Shotgun Politics

04.22.14

Venezuela’s Security Forces: A Killer Elite Beyond the Law

As violent protests return, the death toll is down, but families are struggling hopelessly to find justice for their loved ones killed in demonstrations earlier this year.

Longstanding tradition in Venezuela calls for “Judas burning” on Easter Sunday. People make giant dolls out of old clothes and set them ablaze, remembering the betrayal of Christ. Often, Judas is given the face of a contemporary politician, and this year effigies of President Nicolás Maduro went up in flames amid resounding cheers in the opposition bastions of Caracas, Carabobo, Táchira and Mérida.

After a few weeks of relative calm, once again those streets are filled with teargas and the police are blasting away at demonstrators with plastic and metal pellets. But, in truth, the crowds are small, injuries now are few and even the angriest have grown weary of a game that seems to be going nowhere.

For almost six weeks, from February 12 to March 24, there was about one death a day in anti-government demonstrations, 39 people killed altogether. In the four weeks since, two more have died. The military is encouraging the public to turn the page, as if all the deaths were somehow accidental; as if those responsible will be punished; as if Venezuela’s massive economic and political problems are on their way to being solved. But, of course, none of those propositions is true.

When Gen. Vladimir Padrino, the powerful head of the Strategic Operational Command, told a television audience last month that “no soldiers have received orders to harm anyone, nor to harass or end any Venezuelan’s life,” Rosa Orozco barely paid attention. She was still in mourning for her daughter.

Twenty-three-year-old Geraldine Moreno had been protesting peacefully in Carabobo—a state in the north of Venezuela—when National Guard troops arrived and fired metal shotgun pellets at the demonstrators.

“They came riding on 10 motorcycles, two officers on each one,” Orozco remembers. “They had the uniform, the mandatory weaponry, and there was even a woman among those who shot.”

The guns are meant to be fired from a distance so the birdshot spreads out in a wide pattern after it leaves the barrel, and that’s what happened at first. The pellets hit Moreno in her face—not the torso, not her legs—and then when she was bleeding on the ground “an officer shot from four inches away,” her mother says, so the pellets never spread and the whole cartridge blew clean through Moreno’s face. She instantly lost her left eye and eventually died on February 22.

Orozco is still crying out for justice. But after two months nobody has been held responsible. “We’ve done everything,” she says, “but there are high-level officers involved in the killing and the public ministry hasn’t released the files. Can you believe it?”

In Venezuela, sadly, anyone would believe it.

The pellets hit Moreno in her face, and then when she was bleeding on the ground “an officer shot from four inches away.”

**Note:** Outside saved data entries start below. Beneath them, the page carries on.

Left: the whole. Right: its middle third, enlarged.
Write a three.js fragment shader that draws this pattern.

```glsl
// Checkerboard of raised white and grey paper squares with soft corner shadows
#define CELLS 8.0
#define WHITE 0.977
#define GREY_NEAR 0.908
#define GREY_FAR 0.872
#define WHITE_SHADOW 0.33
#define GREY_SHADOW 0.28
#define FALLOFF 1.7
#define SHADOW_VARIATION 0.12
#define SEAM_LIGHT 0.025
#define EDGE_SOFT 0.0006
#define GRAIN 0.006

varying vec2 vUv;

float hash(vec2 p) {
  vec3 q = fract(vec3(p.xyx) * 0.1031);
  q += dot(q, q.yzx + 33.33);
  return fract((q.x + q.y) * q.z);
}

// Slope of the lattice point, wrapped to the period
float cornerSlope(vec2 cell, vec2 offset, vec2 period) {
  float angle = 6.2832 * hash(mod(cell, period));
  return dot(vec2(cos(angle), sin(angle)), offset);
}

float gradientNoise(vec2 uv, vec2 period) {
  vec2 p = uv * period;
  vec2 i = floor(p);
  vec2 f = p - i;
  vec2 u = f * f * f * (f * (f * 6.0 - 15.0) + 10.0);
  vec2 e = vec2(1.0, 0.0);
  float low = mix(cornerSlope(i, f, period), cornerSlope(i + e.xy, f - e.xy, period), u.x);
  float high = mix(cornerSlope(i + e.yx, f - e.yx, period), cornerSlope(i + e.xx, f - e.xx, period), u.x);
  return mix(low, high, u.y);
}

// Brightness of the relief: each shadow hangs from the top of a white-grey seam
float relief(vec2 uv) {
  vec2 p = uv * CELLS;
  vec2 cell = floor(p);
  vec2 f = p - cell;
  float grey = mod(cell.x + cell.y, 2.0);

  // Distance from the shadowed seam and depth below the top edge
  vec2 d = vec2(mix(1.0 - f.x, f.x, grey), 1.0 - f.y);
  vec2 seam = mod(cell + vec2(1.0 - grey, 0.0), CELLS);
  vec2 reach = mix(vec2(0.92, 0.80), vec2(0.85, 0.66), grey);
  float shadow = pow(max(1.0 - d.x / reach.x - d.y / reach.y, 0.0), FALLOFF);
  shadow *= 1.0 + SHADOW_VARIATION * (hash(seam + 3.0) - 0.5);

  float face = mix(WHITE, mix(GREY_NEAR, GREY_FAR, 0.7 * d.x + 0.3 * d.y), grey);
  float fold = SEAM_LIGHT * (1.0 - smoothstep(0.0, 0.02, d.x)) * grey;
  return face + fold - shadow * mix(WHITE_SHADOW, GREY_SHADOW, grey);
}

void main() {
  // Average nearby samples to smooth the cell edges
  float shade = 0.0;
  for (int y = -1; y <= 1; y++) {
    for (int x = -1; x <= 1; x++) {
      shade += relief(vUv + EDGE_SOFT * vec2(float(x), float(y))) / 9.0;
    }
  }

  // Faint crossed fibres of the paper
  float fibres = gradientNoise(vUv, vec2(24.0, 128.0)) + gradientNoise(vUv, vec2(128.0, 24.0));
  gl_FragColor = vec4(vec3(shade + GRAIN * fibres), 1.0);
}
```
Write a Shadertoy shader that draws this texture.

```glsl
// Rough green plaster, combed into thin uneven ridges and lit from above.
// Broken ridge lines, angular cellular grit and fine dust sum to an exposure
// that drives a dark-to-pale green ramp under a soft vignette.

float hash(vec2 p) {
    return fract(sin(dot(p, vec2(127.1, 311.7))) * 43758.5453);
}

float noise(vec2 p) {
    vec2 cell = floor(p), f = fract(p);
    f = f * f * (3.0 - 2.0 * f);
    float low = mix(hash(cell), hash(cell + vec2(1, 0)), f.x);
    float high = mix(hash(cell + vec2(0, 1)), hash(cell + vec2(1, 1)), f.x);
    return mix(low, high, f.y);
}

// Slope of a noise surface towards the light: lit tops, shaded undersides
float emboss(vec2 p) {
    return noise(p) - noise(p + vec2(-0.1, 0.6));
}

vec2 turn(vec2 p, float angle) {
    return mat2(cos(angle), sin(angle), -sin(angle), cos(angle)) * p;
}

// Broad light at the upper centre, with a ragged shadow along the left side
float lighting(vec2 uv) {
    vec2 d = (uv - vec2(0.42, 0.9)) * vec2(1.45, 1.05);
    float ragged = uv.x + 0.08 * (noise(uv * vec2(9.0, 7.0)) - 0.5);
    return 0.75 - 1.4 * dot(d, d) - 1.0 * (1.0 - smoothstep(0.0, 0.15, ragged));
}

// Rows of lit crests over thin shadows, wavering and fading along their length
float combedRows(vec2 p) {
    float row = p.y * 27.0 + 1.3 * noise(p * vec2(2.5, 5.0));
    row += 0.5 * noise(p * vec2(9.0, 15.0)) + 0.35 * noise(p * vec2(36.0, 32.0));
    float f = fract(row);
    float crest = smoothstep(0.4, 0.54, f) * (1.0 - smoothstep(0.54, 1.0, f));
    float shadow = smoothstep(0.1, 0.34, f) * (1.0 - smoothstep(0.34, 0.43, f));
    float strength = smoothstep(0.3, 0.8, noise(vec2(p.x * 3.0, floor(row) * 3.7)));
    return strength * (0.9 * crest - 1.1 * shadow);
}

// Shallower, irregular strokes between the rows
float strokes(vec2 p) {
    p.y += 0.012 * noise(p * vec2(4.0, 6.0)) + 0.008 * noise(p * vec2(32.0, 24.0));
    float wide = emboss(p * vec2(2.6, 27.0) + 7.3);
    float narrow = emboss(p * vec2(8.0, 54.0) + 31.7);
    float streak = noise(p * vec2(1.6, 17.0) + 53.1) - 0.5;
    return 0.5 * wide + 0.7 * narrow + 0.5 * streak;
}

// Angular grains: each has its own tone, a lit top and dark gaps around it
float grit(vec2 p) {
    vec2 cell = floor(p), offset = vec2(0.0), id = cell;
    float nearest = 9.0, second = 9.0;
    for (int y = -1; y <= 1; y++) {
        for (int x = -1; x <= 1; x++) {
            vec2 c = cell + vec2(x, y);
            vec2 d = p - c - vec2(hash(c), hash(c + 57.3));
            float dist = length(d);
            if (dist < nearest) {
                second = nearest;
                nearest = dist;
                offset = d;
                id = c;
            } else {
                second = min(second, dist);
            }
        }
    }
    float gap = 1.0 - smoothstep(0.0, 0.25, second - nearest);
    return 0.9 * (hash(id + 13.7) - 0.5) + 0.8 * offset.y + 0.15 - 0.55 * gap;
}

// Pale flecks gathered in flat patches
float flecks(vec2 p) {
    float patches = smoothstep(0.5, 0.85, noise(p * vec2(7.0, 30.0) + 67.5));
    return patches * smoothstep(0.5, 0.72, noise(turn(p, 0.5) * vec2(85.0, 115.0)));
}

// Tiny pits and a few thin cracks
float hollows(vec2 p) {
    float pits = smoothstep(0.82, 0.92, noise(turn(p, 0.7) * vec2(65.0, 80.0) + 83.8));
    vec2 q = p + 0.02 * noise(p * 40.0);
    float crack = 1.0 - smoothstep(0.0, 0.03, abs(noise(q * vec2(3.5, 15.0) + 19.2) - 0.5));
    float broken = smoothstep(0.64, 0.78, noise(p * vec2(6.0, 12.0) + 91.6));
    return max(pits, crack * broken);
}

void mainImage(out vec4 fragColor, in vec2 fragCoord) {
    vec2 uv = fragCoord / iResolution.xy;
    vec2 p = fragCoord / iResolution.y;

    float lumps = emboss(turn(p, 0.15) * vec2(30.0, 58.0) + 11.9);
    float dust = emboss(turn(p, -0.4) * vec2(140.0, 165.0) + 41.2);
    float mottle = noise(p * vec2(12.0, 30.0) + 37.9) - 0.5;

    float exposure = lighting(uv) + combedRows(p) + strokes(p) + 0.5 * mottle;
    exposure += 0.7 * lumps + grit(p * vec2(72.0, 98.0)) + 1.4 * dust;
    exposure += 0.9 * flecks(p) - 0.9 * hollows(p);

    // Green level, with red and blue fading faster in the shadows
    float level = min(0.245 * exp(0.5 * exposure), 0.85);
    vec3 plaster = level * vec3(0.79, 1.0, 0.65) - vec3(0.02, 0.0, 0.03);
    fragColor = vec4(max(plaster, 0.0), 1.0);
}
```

At the height of the protests an engineer was beaten to death by National Guard troops on the road to a hospital. A crazy firefight started by a bodyguard of the “peace” minister ended with a bullet in a student’s head. A 20-year-old cook was detained for threatening national security, but no proofs whatsoever were presented in court. Four guys were tortured with electricity applied to their testicles. In one jail where people were detained illegally the wakeup call was made with teargas bombs.

Gen. Padrino is a powerful member of the military and during the same TV show he assured the audience that these days torture and abusive behavior are the exception. He claimed 97 officers are under investigation. But it’s not known if Moreno’s killer is part of that group, and even if he is, there’s little likelihood of punishment. Amnesty International noted in a recent report looking at 50 cases of torture that although officers are detained, there’s no evidence that charges have been formally presented.

Padrino has aligned himself politically with the official version of the riots in which protesters supposedly are financed by the United States to overthrow Maduro. But if so, he does not seem concerned. He knows that in the real world the trends are moving now in favor of the military. According to private and public polls significant majorities disapprove of the president, of the protests and of the military repression. But as long as the military has the guns, it doesn’t need to worry so much about its numbers, and Venezuelan history shows a predilection for strongmen in uniform. That was how Lt. Col. Hugo Chávez came to power. And the 40 years before that, when civilians limited martial influence, now seem very dim memories indeed.

A case such as Moreno’s death might well lead to resignations if it took place in the United States, but in Venezuela not a single commander has been affected, and as her mother puts it, “there’s no way we can trust police or military anymore.” Orozco says that when she demands the military and police files in her daughter’s case,  “They don’t come up with excuses anymore. They just look to the floor and mumble.” Time, they believe, is on their side.

When the civilian President Maduro burns in effigy, soldiers can still warm their hands around the flames.